Bongbong Marcos mulls over Palace run
The son of the late strongman Ferdinand Marcos on Wednesday said he would run for “higher office” next year, offering his once-exiled family the chance of the ultimate political comeback.
Sen. Ferdinand Marcos Jr., also known as Bongbong, said he would not seek a second term as senator and was aiming for higher office, which can only mean either the vice presidency or the presidency.
“The discussions I have been having with different groups, with other individuals have really centered on higher office,” Marcos, 57, told Karen Davila of ANC’s Headstart on Wednesday.
Asked directly if he would run for Vice President or President, Marcos said: “It’s extremely difficult to make a decision at this point.”
Marcos’ father ruled the Philippines with an iron hand for two decades until 1986, when millions of people took to the streets and toppled him from power in what is now known as Edsa People Power Revolution.
The Marcos family fled to the United States, and the patriarch died in Hawaii in 1989.
The rest of the family, headed by the controversial matriarch Imelda Marcos, returned in 1991 and began a successful political comeback despite accusations that the late strongman and the former first lady stole billions from state coffers and accused of widespread human rights violations.
Bongbong Marcos won a seat in the Senate in 2010, the first time since his father’s death that a family member had won a nationally elected post.
Imelda Marcos, known for her luxurious lifestyle when she was in Malacañang, has also been a member of the House of Representatives, representing her husband’s stronghold of Ilocos Norte province since 2010.
Now 86, Imelda Marcos has spoken often of her desire for her son to bring the presidency back to the family.
Public opinion polls, however, show there is little support for Bongbong Marcos as President.
“I always see surveys as a starting point,” Marcos said about his poor poll ratings.
President Aquino is the only son and namesake of the late strongman’s political nemesis, whose assassination in 1983 led to the popular uprising three years later.
Sen. Benigno “Ninoy” Aquino Jr.’s widow, Corazon Aquino, led the 1986 revolution and became the nation’s first President after Marcos’ fall.
Highlighting the fickleness of Philippine politics, Bongbong Marcos said he could run for Vice President next year on a ticket with Vice President Jejomar Binay who, together with the late President Aquino and her family, fought the Marcos dictatorship.
Binay was a human rights campaigner, and is now the leader of the opposition. He is the second favorite in the voter preference polls for President, but he is facing accusations of corruption during his three terms as mayor of Makati City.

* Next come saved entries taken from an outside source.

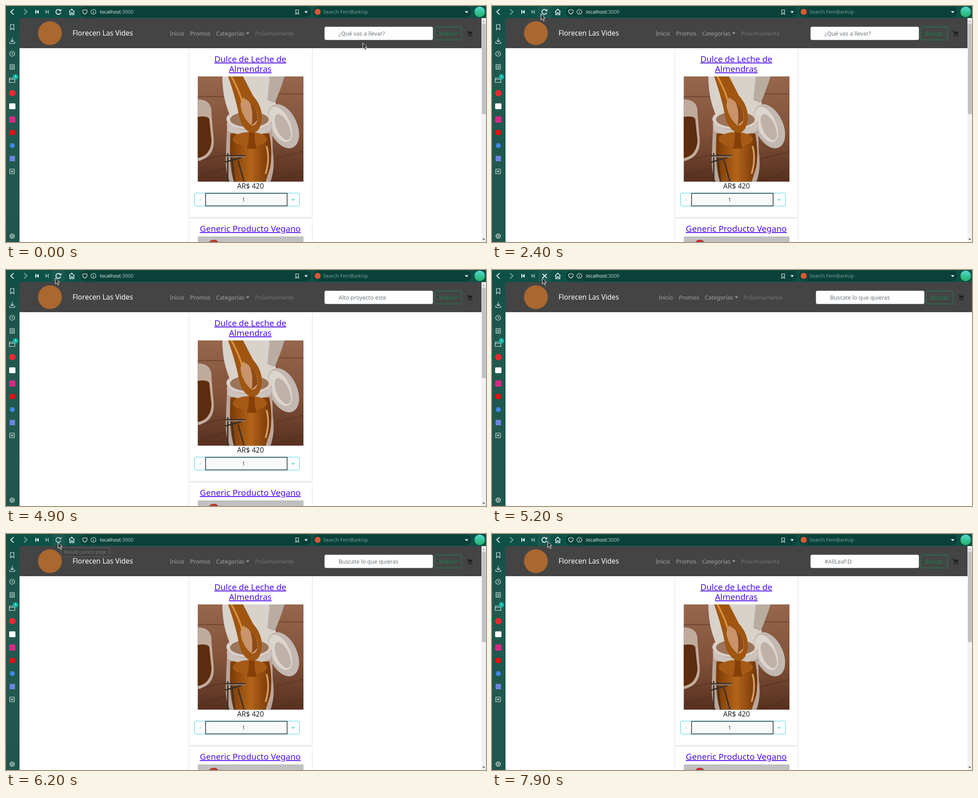
Animation, 1065 px wide and 526 px high, one loop 8 s. Source, as an HTML page:

```html
<!DOCTYPE html>
<html lang="es">
<head>
<meta charset="utf-8">
<title>Tienda</title>
<style>
html, body { margin: 0; width: 100%; height: 100%; overflow: hidden; background: #fff; }
svg { display: block; width: 1065px; height: 526px; }
text { font: 12.48px "Noto Sans", sans-serif; }
.ui { font-size: 10.95px; }
.big { font-size: 15.6px; }
.title { font-size: 18.72px; fill: #4a0bee; text-decoration: underline; }
.mid { text-anchor: middle; }
.line { fill: none; stroke: #e3eeec; stroke-width: 1.2; }
.bold { stroke-width: 2; }
</style>
</head>
<body>
<svg viewBox="0 0 1065 526">
  <defs>
    <linearGradient id="side" x2="0" y2="1"><stop stop-color="#154f48"/><stop offset=".3" stop-color="#22594f"/><stop offset="1" stop-color="#1f564e"/></linearGradient>
    <linearGradient id="wood" x2="0" y2="1"><stop stop-color="#96664d"/><stop offset=".55" stop-color="#805038"/><stop offset="1" stop-color="#55301f"/></linearGradient>
    <linearGradient id="caramel" x2="1" y2="0"><stop stop-color="#7a3905"/><stop offset=".5" stop-color="#b4651a"/><stop offset="1" stop-color="#713407"/></linearGradient>
    <linearGradient id="sky" x2="0" y2="1"><stop stop-color="#55ded0"/><stop offset=".5" stop-color="#36c49a"/><stop offset="1" stop-color="#27b46b"/></linearGradient>
    <clipPath id="frame"><path d="M425.5 157H660V391.5H425.5Z"/></clipPath>
  </defs>
  <rect width="1065" height="526" fill="#fff"/>

  <g id="cards">
    <g fill="#fff" stroke="#dfdfdf">
      <rect x="405.5" y="90.500" width="274" height="381" rx="3"/>
      <rect x="405.500" y="472.500" width="274" height="80" rx="3"/>
    </g>
    <text class="title mid" x="542" y="125">Dulce de Leche de</text>
    <text class="title mid" x="542" y="147">Almendras</text>

    <g clip-path="url(#frame)">
      <rect x="425" y="157" width="236" height="235" fill="url(#wood)"/>
      <g stroke="#4b2b1d" stroke-width="2" opacity=".45">
        <path d="M425 202H490M590 196H660M425 346L490 330M580 345L660 324M595 391L660 366M425 382L490 360"/>
      </g>
      <path d="M480 157H608Q592 200 600 222L588 250H500Q480 210 480 157Z" fill="#d8d2ca"/>
      <path d="M585 157H618Q608 190 596 216L580 210Z" fill="#b9aca0"/>
      <path d="M425 208Q458 208 456 240L461 300Q462 338 425 346Z" fill="#c0aa9b"/>
      <path d="M425 247Q448 244 451 252L456 300Q454 334 425 339Z" fill="#5e2c0e"/>
      <ellipse cx="615" cy="268" rx="31" ry="52" fill="#c2b8b1" transform="rotate(-24 615 268)"/>
      <ellipse cx="609" cy="264" rx="21" ry="42" fill="#ddd6d0" transform="rotate(-24 609 264)"/>
      <ellipse cx="614" cy="270" rx="14" ry="31" fill="#bfb1a7" transform="rotate(-24 614 270)"/>
      <path d="M491 252Q489 302 488 330Q485 370 498 396H585Q598 366 592 325L590 252Z" fill="#b9a599"/>
      <path d="M498 284H584Q592 326 586 360L576 392H506Q494 360 498 284Z" fill="url(#caramel)"/>
      <ellipse cx="540" cy="252" rx="51" ry="23" fill="#d9d0c8"/>
      <ellipse cx="540" cy="253" rx="43" ry="17" fill="#9b745b"/>
      <path d="M490 260Q540 294 591 260L588 278Q540 300 492 278Z" fill="#cdc3bc"/>
      <ellipse cx="541" cy="297" rx="38" ry="16" fill="#a55a16"/>
      <path d="M538 270Q541 300 534 318H556Q549 298 553 270Z" fill="#873f08"/>
      <path d="M493 157H526L548 200Q571 226 567 256Q563 282 546 283Q523 277 516 240Q511 210 493 157Z" fill="#a05510"/>
      <path d="M526 204Q558 222 559 251Q555 270 544 266Q523 248 520 218Z" fill="#c9946b"/>
      <path d="M540 213Q559 230 558 254L545 266Q550 235 540 213Z" fill="#8c4a18"/>
      <path d="M500 157Q518 190 524 214" fill="none" stroke="#d59241" stroke-width="4"/>
      <path d="M486 334H532M492 328V392M500 330L507 392M515 344L528 392M486 348L522 338" fill="none" stroke="#38302d" stroke-width="3"/>
      <path d="M489 336H532" stroke="#a9a5a3" stroke-width="1.500"/>
      <path d="M578 312Q586 340 576 374" fill="none" stroke="#d39a62" stroke-width="4"/>
    </g>

    <text class="big mid" x="542.5" y="406.500" fill="#212529">AR$ 420</text>
    <rect x="418.500" y="417" width="232.500" height="29" rx="3" fill="#fff" stroke="#3fcbe9"/>
    <rect x="442.700" y="417.500" width="181" height="28" fill="#f8f9fa" stroke="#1b3037" stroke-width="1.500"/>
    <text class="mid" x="527" y="436" fill="#43484c">1</text>
    <g class="mid" fill="#0dbde4"><text x="430.500" y="436">-</text><text x="637" y="436">+</text></g>
    <text class="title mid" x="542" y="503">Generic Producto Vegano</text>
    <rect x="425.500" y="513.500" width="234.500" height="13" fill="#c1c0c0"/>
    <ellipse cx="461" cy="528" rx="10" ry="7" fill="#b8322c"/>

    <rect x="1055" y="27" width="10" height="499" fill="#f1f1f1"/>
    <rect x="1056" y="39" width="8.500" height="202" fill="#c1c1c1"/>
    <path d="M1057 35.500L1060 32L1063 35.500Z" fill="#a3a3a3"/>
    <path d="M1057 518.500L1060 522L1063 518.500Z" fill="#505050"/>
  </g>

  <rect id="nav" x="30" y="27" width="1025" height="67" fill="#444"/>
  <circle cx="97.500" cy="60.500" r="26.500" fill="#aa672f"/>
  <text class="big" x="147.500" y="66" fill="#fff">Florecen Las Vides</text>
  <g id="links" fill="#a3a3a3">
    <text x="363.500" y="65.500">Inicio</text>
    <text x="408.500" y="65.500">Promos</text>
    <text x="466" y="65.500">Categorías</text>
    <path d="M532.500 59H540.300L536.400 63Z"/>
    <text x="552.500" y="65.500" fill="#737373">Próximamente</text>
  </g>
  <g id="tools">
    <rect x="707" y="46.500" width="240" height="29" rx="3" fill="#fff" stroke="#ced4da" stroke-width=".8"/>
    <text id="hint" x="738" y="65.500" fill="#6c757d"></text>
    <rect x="951.500" y="46.500" width="59.500" height="29" rx="3" fill="none" stroke="#198754"/>
    <text class="mid" x="981" y="65.500" fill="#198754">Buscar</text>
    <path d="M1022 55H1024.800L1025.300 57H1035.300L1033.800 62.700H1026.500L1026.800 64H1034V65.300H1025.700L1023.700 56.300H1022Z" fill="#202326"/>
    <g fill="#202326"><circle cx="1027" cy="66.500" r="1.500"/><circle cx="1032.700" cy="66.500" r="1.500"/></g>
  </g>

  <rect y="27" width="30" height="499" fill="url(#side)"/>
  <rect width="1065" height="27" fill="#0e5147"/>
  <rect id="hover" x="102" width="28.500" height="26" fill="#19594f"/>
  <g fill="#0a4139">
    <rect x="164" y="2" width="513" height="22.500" rx="11"/>
    <rect x="681" y="2" width="351.500" height="22.500" rx="11"/>
  </g>
  <g class="line bold">
    <path d="M17 7L10.500 13L17 19"/>
    <path d="M40 7L46.500 13L40 19" opacity=".55"/>
    <path d="M140 13L146 7L152 13M141.500 12V19.500H144.500V15H147.500V19.500H150.500V12" stroke-width="1.600"/>
    <path id="stop" d="M112 8.500L121.500 18M121.500 8.500L112 18"/>
    <g id="reload"><path d="M120 9.300A5.400 5.400 0 1 0 121.400 14.500"/><path d="M122.700 6.500V11.700H117.500Z" fill="#e3eeec" stroke="none"/></g>
  </g>
  <g fill="#e3eeec">
    <path d="M65 8.500H67V17.500H65ZM72.500 8.500V17.500L67 13Z"/>
    <path d="M93 8.500H95V17.500H93ZM87.500 8.500V17.500L93 13Z" opacity=".55"/>
    <path d="M662 11.500H670L666 16ZM1018 11.500H1026L1022 16Z"/>
    <text class="ui" x="208.500" y="17">localhost<tspan fill="#a9c4bf">:3000</tspan></text>
    <text class="ui" x="704" y="17" fill="#7fa099">Search FernBarkUp</text>
  </g>
  <g class="line">
    <path d="M175 8Q178 9.500 180 9.500Q181 15 175 18.500Q169 15 170 9.500Q172 9.500 175 8Z"/>
    <circle cx="194" cy="13" r="5.500"/><path d="M194 12V16.500M194 9.500V10.800"/>
    <path d="M643 8.500H649V18.500L646 15.500L643 18.500Z"/>
    <path d="M10 41.500H17.500V53L13.700 49.500L10 53Z"/>
    <path d="M14 71V79.500M10.500 76.500L14 80L17.500 76.500M8.500 79.500V83.500H19.500V79.500"/>
    <circle cx="13.700" cy="106.500" r="5.500"/><path d="M13.700 103V107L16 108"/>
    <path d="M9 130.500H18.500V141H9ZM11 133.500H16.500M11 136H16.500M11 138.500H16.500"/>
    <path d="M7.500 160.500H19.500V170.500H7.500ZM7.500 163.500H19.500"/>
    <path d="M8.500 363.500H18.500V374H8.500ZM13.500 366V371.500M10.800 368.700H16.200"/>
    <circle cx="13.700" cy="513" r="4.300"/><circle cx="13.700" cy="513" r="1.500"/>
    <circle cx="13.700" cy="513" r="5.300" stroke-dasharray="2 2.160"/>
  </g>
  <circle cx="21" cy="158" r="6" fill="#09b5a3"/>
  <text class="mid" x="21" y="161" fill="#fff" style="font-size:8px">1</text>
  <circle cx="14" cy="194" r="7" fill="#ef2930"/>
  <rect x="7" y="217" width="14" height="13" rx="2" fill="#fff"/>
  <rect x="7" y="246" width="14" height="14" rx="3" fill="#d32c83"/>
  <rect x="8.500" y="276.500" width="11" height="11" rx="2" fill="#f50b0b"/>
  <circle cx="14" cy="311" r="5.500" fill="#3f88e5"/>
  <rect x="8" y="334" width="12" height="12" rx="1" fill="#6b84df"/>
  <circle cx="691.500" cy="13" r="6.700" fill="#de5833"/>
  <circle cx="1051" cy="13" r="11.500" fill="url(#sky)"/>

  <g id="tip">
    <rect x="122.500" y="30.500" width="106" height="20" fill="#3f4141" stroke="#646464"/>
    <text x="128" y="44" fill="#777" style="font-size:9.930px">Reload current page</text>
  </g>
  <path id="arrow" d="M.5 .5V14L3.500 11.300L6 16.500L8.300 15.400L5.900 10.300H10Z" fill="#303030" stroke="#f4f4f4"/>
  <g id="beam" fill="none">
    <path d="M-3 -6.500H-1L0 -5.500L1 -6.500H3M0 -5.500V5.500M-3 6.500H-1L0 5.500L1 6.500H3" stroke="#fff" stroke-width="2.500"/>
    <path d="M-3 -6.500H-1L0 -5.500L1 -6.500H3M0 -5.500V5.500M-3 6.500H-1L0 5.500L1 6.500H3" stroke="#303030"/>
  </g>
</svg>
<script>
const $ = id => document.getElementById(id);
const show = (id, on) => $(id).setAttribute('visibility', on ? 'visible' : 'hidden');
const move = (id, x, y = 0) => $(id).setAttribute('transform', `translate(${x} ${y})`);
const within = (t, ...spans) => spans.some(([from, to]) => t >= from && t < to);

// Pointer: time, x, y; sampled every 100 ms
const path = [
  [0, 791, 82], [500, 853, 81], [900, 785, 66], [1000, 728, 59], [1100, 728, 59],
  [1200, 762, 59], [1300, 802, 62], [1400, 760, 59], [1900, 96, 15], [2000, 112, 14],
  [2200, 124, 23], [2400, 108, 17], [3900, 108, 17], [4000, 109, 17], [5100, 109, 17],
  [5200, 111, 17], [5400, 111, 17], [5500, 115, 18], [6500, 115, 18], [6600, 122, 16],
  [7100, 122, 16], [7200, 123, 16], [8000, 123, 16]
];
const hints = [[6800, '#AllLeaf:D'], [5200, 'Buscate lo que quieras'],
  [3700, 'Alto proyecto este'], [0, '¿Qué vas a llevar?']];

function pointer(t) {
  const i = path.findIndex(p => p[0] > t);
  const [a, b] = [path[i - 1], path[i]];
  const k = (t - a[0]) / (b[0] - a[0]);
  return [1, 2].map(n => Math.round(a[n] + (b[n] - a[n]) * k));
}

function draw(now) {
  const t = Math.floor(now % 8000 / 100) * 100;
  const [x, y] = pointer(t);
  const blank = within(t, [5200, 5500]);
  const busy = within(t, [3700, 4600], [5200, 6200], [6600, 7000]);
  const fading = within(t, [4600, 4900], [6200, 6600], [7000, 7900]);
  const typing = x > 707 && x < 947 && y > 46 && y < 76;

  $('hint').textContent = hints.find(h => t >= h[0])[1];
  show('cards', !blank);
  $('nav').setAttribute('width', blank ? 1035 : 1025);
  move('links', blank ? 6 : 0);
  move('tools', blank ? 12 : 0);
  show('stop', busy);
  show('reload', !busy);
  $('reload').setAttribute('opacity', fading ? .75 : 1);
  show('hover', x > 101 && x < 131 && y < 27);
  show('tip', within(t, [6200, 6600]));
  show('arrow', !typing);
  show('beam', typing);
  move('arrow', x, y);
  move('beam', x, y);
}

const start = performance.now();
(function loop() {
  draw(performance.now() - start);
  requestAnimationFrame(loop);
})();
</script>
</body>
</html>
```
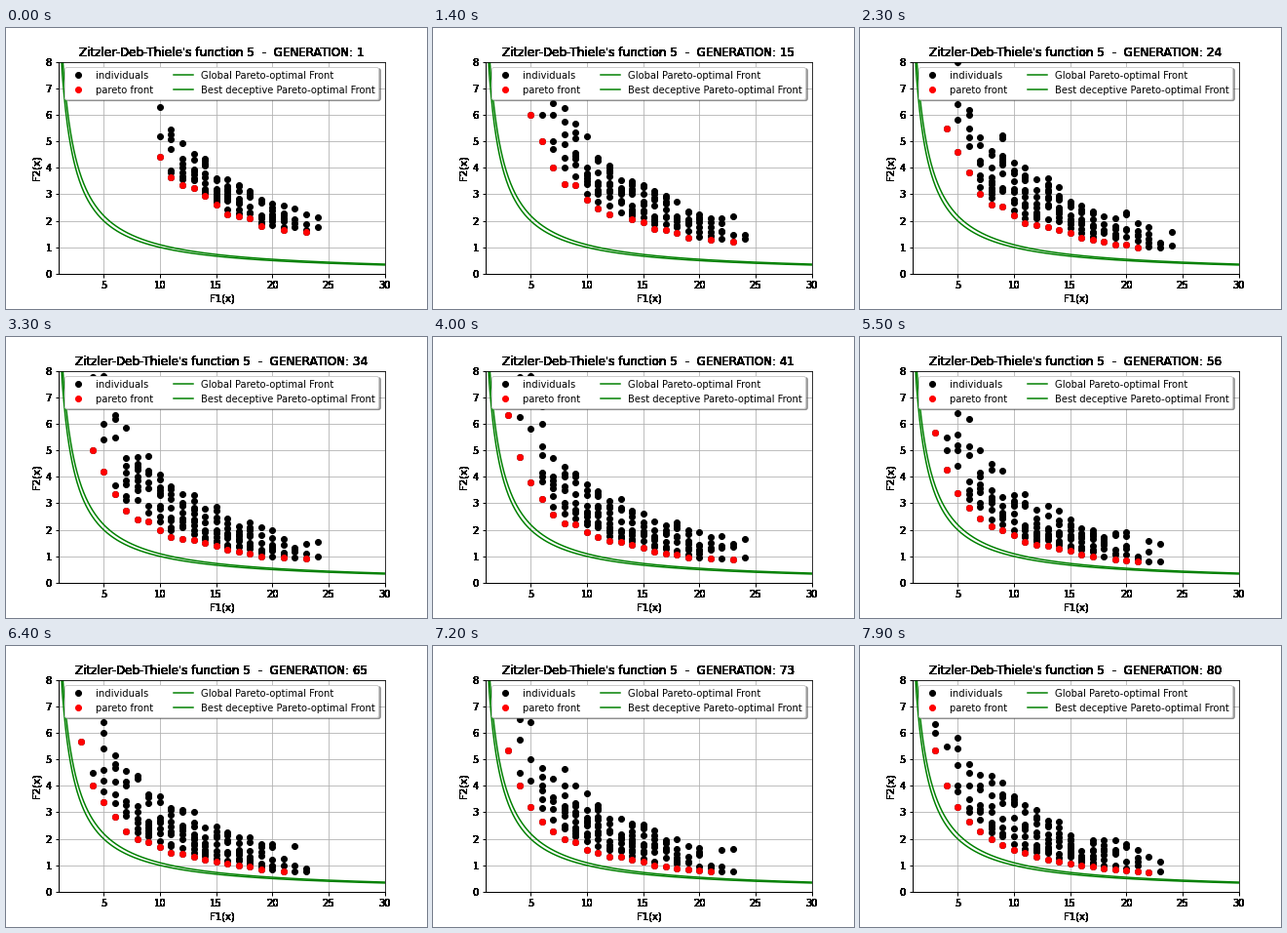
These frames come from a looping animation (432 px wide and 288 px high, 8 s). A matplotlib script:

```python
import matplotlib.pyplot as plt
import numpy as np
from matplotlib.animation import FuncAnimation
from matplotlib.text import Text

GENERATIONS = 80
INTERVAL = 100
TITLE = "Zitzler-Deb-Thiele's function 5  -  GENERATION: {}"
COLUMNS, SLOTS, LIFE = 32, 13, 6

rng = np.random.default_rng(5)
noise = rng.uniform(-1, 1, COLUMNS)
phase = rng.integers(0, LIFE, (COLUMNS, SLOTS))
luck = rng.random((GENERATIONS // LIFE + 2, COLUMNS, SLOTS))


def bounds(gen):
    """First and last occupied F1 value."""
    left = np.ceil(np.interp(gen, [1, 15, 19, 34, 40], [10, 5, 4, 4, 3]))
    return int(left), round(24.4 - gen / 50)


def lowest(x, gen):
    """Best g reached in column x, falling towards 16."""
    left, _ = bounds(gen)
    distance = np.interp(gen, [1, 15, 24, 34, 48, 65, 80],
                         [0.95, 0.53, 0.27, 0.18, 0.09, 0.03, 0])
    edge = np.clip(1 - (x - left) / 5, 0, 1)
    tail = 2 * max(0, x - 22)
    g = 16 + distance * (22 + 3 * noise[x] + 6 * edge) + tail
    return round(g + 0.45 * noise[x])


def population(gen):
    """ZDT5 points (x, g) with integer x = F1 and F2 = g / x."""
    left, right = bounds(gen)
    dots = set()
    for x in range(left, right + 1):
        dots.add((x, lowest(x, gen)))
        u = (x - left + 0.5) / (right - left + 1)
        for k in range(round(12 * np.sin(np.pi * u ** 0.8))):
            # Each slot holds one individual until its next rebirth.
            epoch, age = divmod(gen + phase[x, k], LIFE)
            born = max(1, gen - age)
            dots.add((x, lowest(x, born) + round(2 + 19 * luck[epoch, x, k] ** 1.5)))
    return dots


def pareto(dots):
    best, front = np.inf, []
    for x, y in sorted((x, g / x) for x, g in dots):
        if y < best - 1e-9:
            best = y
            front.append((x, y))
    return front


def harden(text, passes=20):
    """Overprint a label so that its smooth edges turn solid."""
    def draw(renderer):
        for _ in range(passes):
            Text.draw(text, renderer)
    text.draw = draw


plt.rcParams.update({"font.family": "DejaVu Sans", "axes.linewidth": 1,
                     "xtick.major.width": 1, "ytick.major.width": 1})
fig, ax = plt.subplots(figsize=(6, 4), dpi=72)
fig.subplots_adjust(left=0.125, right=0.9, bottom=0.125, top=0.88)
ax.spines[["top", "right"]].set_linewidth(0.8)

black, = ax.plot([], [], "ko", label="individuals")
red, = ax.plot([], [], "ro", label="pareto front")
xs = np.linspace(1, 30, 600)
ax.plot(xs, 10 / xs, "g", label="Global Pareto-optimal Front")
ax.plot(xs, 11 / xs, "g", label="Best deceptive Pareto-optimal Front")

ax.set(xlim=(1, 30), ylim=(0, 8), xlabel="F1(x)", ylabel="F2(x)")
ax.set_xticks(range(5, 31, 5))
ax.set_yticks(range(9))
ax.grid(True)
ax.legend(loc="upper center", ncol=2, fancybox=True, shadow=True)
title = ax.set_title(TITLE.format(1))

for label in (title, ax.xaxis.label, ax.yaxis.label,
              *ax.get_xticklabels(), *ax.get_yticklabels()):
    harden(label)


def update(i):
    dots = population(i + 1)
    black.set_data([x for x, _ in dots], [g / x for x, g in dots])
    red.set_data(*zip(*pareto(dots)))
    title.set_text(TITLE.format(i + 1))
    return black, red, title


anim = FuncAnimation(fig, update, frames=GENERATIONS, interval=INTERVAL, repeat=True)
plt.show()
```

Binay has floated the idea of tapping Bongbong Marcos as his running mate, and the senator said Wednesday that he was “open to anything at this point.”
“I always say this is Philippine politics and you cannot discount the possibility of things you did not imagine would happen,” Marcos said when asked about Binay’s idea.
“Never say never when it comes to politics,” Marcos said.
Binay, who quit the Cabinet in June, was in Ilocos Norte on Wednesday to visit villages in Pagudpud, Burgos and Pasuquin towns ravaged by Typhoon “Ineng” (international name: Goni) with Gov. Imee Marcos, Senator Marcos’ sister.
Asked by reporters who his running mate would be, Binay said it was still a “secret.”
Binay said the search committee of his United Nationalist Alliance party that looked for potential running mates for him had completed its job.
“We are now in the selection stage. This means we have now warm bodies being talked to,” Binay said.
Asked if Marcos was among the candidates, Binay said: “He could be, of course. You know I want to be remembered, even right now, to be a unifying and healing executive officer.”
In his television interview, Marcos said a hankering for his father’s programs and the emergence of a younger generation of Marcos “loyalists” were among the reasons that spurred him to aim for higher office.
“I think it is the history in recent years, the political history in recent years, and the constant refrain that ‘It was better during the time of Marcos, our lives were better, the government was helping us, there were lots of programs and projects. Since he was replaced, there was nothing like that and we hope it returns.’ That is the general sentiment,” Marcos said.
He also said there was a “new phenomenon” in which younger people, including students and those who have just entered the labor force, were declaring themselves for Marcos.
Some of them say they are for Marcos because their fathers supported the late strongman, he said.
“That’s a new development so it’s very hard to estimate. [But] we can be confident there is now an Ilocano vote again. After 1986, the so-called Solid North was gone, but in 2010 we could see it was returning,” he said.
Asked whether he would apologize for the atrocities attributed to his father, Marcos said that if there had been atrocities, he did not want these to happen.
“We have constantly said if during the time of my father there were those who were affected, or who were not helped, or they were victimized in some way or another, of course, we’re sorry that it happened. Nobody wants that to happen. These are instances that have fallen through the cracks,” he said.—Leila B. Salaverria; With reports from Christine O. Avendaño and AFP